The Cure (carnation pink, hot pink, violet pink) is a silkscreen print by renowned contemporary artist, Damien Hirst on Somerset Tub. Hirst produced this print in 2014 which depicts a two-colour pill rendered in hot pink and violet pink against a carnation pink backdrop. In many of the prints in The Cure series, Hirst uses bold, contrasting colours which make the pill clash with its background colour. In this print, however, the artist privileges different tones of pink, which nevertheless has a dramatic and captivating effect on the viewer.
The Cure (carnation pink, hot pink, violet pink) is one of thirty silkscreen prints that compose Hirst’s The Cure series.
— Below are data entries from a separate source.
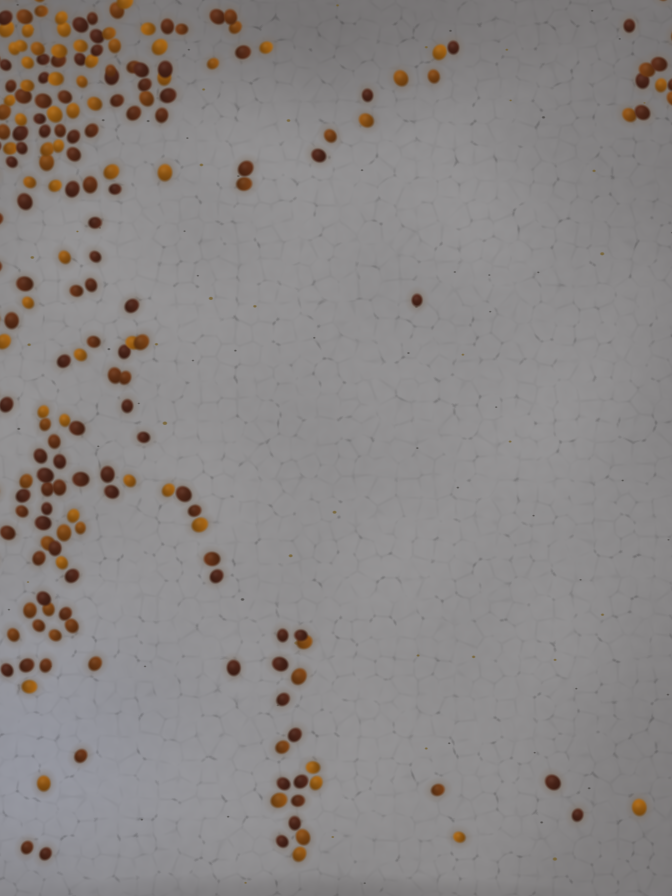
Reproduce this texture procedurally as a WebGL 2 fragment shader.

```glsl
#version 300 es
precision highp float;

uniform vec2 u_resolution;
out vec4 fragColor;

// Lengths are fractions of the canvas width
const float FOAM_CELL = 0.0295;
const float SEED_CELL = 0.0255;
const float SEED_RADIUS = 0.0099;
const float SEED_SOFTNESS = 0.0026;
const float HALO_REACH = 0.0048;
const float SPECK_CELL = 0.065;
const float SPECK_CHANCE = 0.25;
const float SPECK_SOFTNESS = 0.0016;
const float SEAM_DEPTH = 0.034;
const float PIT_DEPTH = 0.16;

const vec3 FOAM_LIGHT = vec3(0.572, 0.566, 0.570);
const vec3 FOAM_SHADE = vec3(0.472, 0.462, 0.464);
const vec3 FOAM_COOL = vec3(0.590, 0.600, 0.645);
const vec3 SEED_DARK = vec3(0.27, 0.13, 0.09);
const vec3 SEED_BROWN = vec3(0.36, 0.18, 0.08);
const vec3 SEED_AMBER = vec3(0.56, 0.34, 0.07);
const vec3 HALO = vec3(0.48, 0.41, 0.34);
const vec3 SPECK_DARK = vec3(0.26, 0.25, 0.24);
const vec3 SPECK_OCHRE = vec3(0.45, 0.36, 0.14);

vec3 hash3(vec2 p) {
  vec3 q = fract(p.xyx * vec3(0.1031, 0.1030, 0.0973));
  q += dot(q, q.yxz + 33.33);
  return fract((q.xxy + q.yzz) * q.zyx);
}

float cornerSlope(vec2 cell, vec2 offset) {
  float angle = 6.2832 * hash3(cell + 71.0).x;
  return dot(vec2(cos(angle), sin(angle)), offset);
}

float gradientNoise(vec2 p) {
  vec2 i = floor(p), f = fract(p);
  vec2 u = f * f * f * (f * (f * 6.0 - 15.0) + 10.0);
  vec2 e = vec2(0.0, 1.0);
  return mix(mix(cornerSlope(i, f), cornerSlope(i + e.yx, f - e.yx), u.x),
             mix(cornerSlope(i + e, f - e), cornerSlope(i + 1.0, f - 1.0), u.x), u.y);
}

float blob(vec2 p, vec2 centre, vec2 spread) {
  vec2 q = (p - centre) / spread;
  return exp(-dot(q, q));
}

float trail(vec2 p, vec2 a, vec2 b, float width) {
  vec2 ab = b - a;
  float along = clamp(dot(p - a, ab) / dot(ab, ab), 0.0, 1.0);
  return 1.0 - smoothstep(0.5 * width, width, length(p - a - ab * along));
}

// Chance that a seed lies at p: heaps on the left, loose trails elsewhere
float seedDensity(vec2 p) {
  float d = 0.004 + 0.06 * (1.0 - smoothstep(0.1, 0.3, p.x));
  d += 0.90 * blob(p, vec2(0.04, 1.2), vec2(0.14, 0.18));
  d += 0.45 * blob(p, vec2(0.26, 1.26), vec2(0.11, 0.06));
  d += 0.55 * blob(p, vec2(0.19, 0.80), vec2(0.05, 0.07));
  d += 0.85 * blob(p, vec2(0.06, 0.58), vec2(0.06, 0.16));
  d += 0.80 * blob(p, vec2(0.97, 1.23), vec2(0.04, 0.07));
  d += 0.12 * blob(p, vec2(0.70, 0.13), vec2(0.26, 0.07));
  d += 0.45 * trail(p, vec2(0.33, 1.03), vec2(0.68, 1.26), 0.028);
  d += 0.35 * trail(p, vec2(0.23, 0.69), vec2(0.34, 0.47), 0.026);
  d += 0.55 * trail(p, vec2(0.43, 0.40), vec2(0.44, 0.08), 0.034);
  return d;
}

// Foam beads: faint broken seams with soft pits where three beads meet
float foamShade(vec2 p) {
  vec2 q = p / FOAM_CELL, i = floor(q);
  vec3 nearest = vec3(9.0);
  for (int y = -2; y <= 2; y++)
    for (int x = -2; x <= 2; x++) {
      vec2 cell = i + vec2(x, y);
      float d = length(cell + 0.5 + 0.72 * (hash3(cell).xy - 0.5) - q);
      if (d < nearest.x) nearest = vec3(d, nearest.xy);
      else if (d < nearest.y) nearest = vec3(nearest.x, d, nearest.y);
      else nearest.z = min(nearest.z, d);
    }
  float seam = 1.0 - smoothstep(0.0, 0.24, nearest.y - nearest.x);
  float pit = 1.0 - smoothstep(0.0, 0.23, nearest.z - nearest.x);
  float seamPresence = smoothstep(-0.35, 0.35, gradientNoise(q * 1.3 + 40.0));
  float pitPresence = smoothstep(-0.2, 0.45, gradientNoise(q * 0.9));
  return 1.0 - SEAM_DEPTH * seam * seamPresence - PIT_DEPTH * pit * pitPresence;
}

vec3 background(vec2 p) {
  float edge = smoothstep(0.42, 0.92, length((p - vec2(0.42, 0.62)) * vec2(1.1, 0.92)));
  edge = max(edge, smoothstep(1.08, 1.32, p.y));
  edge = max(edge, 0.8 * (1.0 - smoothstep(0.0, 0.05, p.y)));
  vec3 color = mix(FOAM_LIGHT, FOAM_SHADE, edge);
  color = mix(color, FOAM_COOL, 0.8 * blob(p, vec2(0.03, 0.2), vec2(0.26, 0.22)));
  color += 0.025 * gradientNoise(p * 5.0) + 0.010 * gradientNoise(p * 60.0);
  return color * foamShade(p);
}

vec3 addSpecks(vec3 color, vec2 p, float pixel) {
  vec2 cell = floor(p / SPECK_CELL);
  vec3 h = hash3(cell + 19.0);
  vec2 q = p - (cell + 0.15 + 0.7 * h.xy) * SPECK_CELL;
  float radius = mix(0.0012, 0.0034, h.x * h.y), soft = max(SPECK_SOFTNESS, pixel);
  float cover = 1.0 - smoothstep(-soft, soft, length(q * vec2(1.0, 1.3)) - radius);
  return mix(color, h.x > 0.6 ? SPECK_OCHRE : SPECK_DARK, 0.75 * cover * step(h.z, SPECK_CHANCE));
}

vec3 addSeeds(vec3 color, vec2 p, float pixel) {
  vec2 i = floor(p / SEED_CELL);
  float soft = max(SEED_SOFTNESS, pixel), halo = 0.0;
  vec4 seed = vec4(0.0);
  for (int y = -1; y <= 1; y++)
    for (int x = -1; x <= 1; x++) {
      vec2 cell = i + vec2(x, y);
      vec3 place = hash3(cell + 137.0), look = hash3(cell + 311.0);
      vec2 centre = (cell + 0.16 + 0.68 * place.xy) * SEED_CELL;
      if (place.z > seedDensity(centre)) continue;
      float angle = 3.1416 * look.x;
      vec2 q = p - centre, axis = vec2(cos(angle), sin(angle));
      vec2 local = vec2(dot(q, axis), dot(q, vec2(-axis.y, axis.x)));
      float radius = SEED_RADIUS * mix(0.80, 1.14, look.y);
      float d = length(local / vec2(1.12, 0.96)) - radius;
      halo = max(halo, exp(-max(d, 0.0) / HALO_REACH) * (1.0 - smoothstep(0.008, 0.013, d)));
      // Skin tone, a darker tip and a soft sheen
      vec3 skin = mix(SEED_DARK, SEED_BROWN, smoothstep(0.2, 0.6, look.z));
      skin = mix(skin, SEED_AMBER, smoothstep(0.5, 0.92, look.z));
      skin *= 1.0 + 0.18 * local.x / radius;
      skin += 0.05 * blob(q, radius * vec2(-0.2, 0.35), radius * vec2(0.45));
      float cover = 1.0 - smoothstep(-soft, soft, d);
      seed = mix(seed, vec4(skin, 1.0), cover);
    }
  color = mix(color, HALO, 0.55 * halo);
  return color * (1.0 - seed.a) + seed.rgb;
}

void main() {
  vec2 p = gl_FragCoord.xy / u_resolution.x;
  float pixel = 1.0 / u_resolution.x;
  vec3 color = addSpecks(background(p), p, pixel);
  fragColor = vec4(addSeeds(color, p, pixel), 1.0);
}
```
Each print in this series follows the same format as Hirst renders a singular pill in a combination of two colour tones against a bold and vibrant coloured backdrop.
The bold and vibrant colours of the print, as well as the silkscreen printing technique resonate with the work of the iconic American artist, Andy Warhol and his signature Pop Art style which was prevalent in the 1960s. Pop Art has political undertones, with Warhol making a statement about capitalism and global consumerism through his production of prints of everyday consumer goods like high heel shoes or even Campbell’s Soup cans. Hirst’s prints similarly make a political statement regarding the pharmaceutical industry and the way modern society is obsessed with medicine. The simple, minimalist design of the pill reflects the confidence the pharmaceutical industry has in its healing abilities and capacity to cure anyone and anything. The manipulation of scale in the print, with the pill appearing to be extremely large, dominating the entire composition, is another technique employed by Hirst to represent the self-assured and assertive nature of pharmaceutical companies.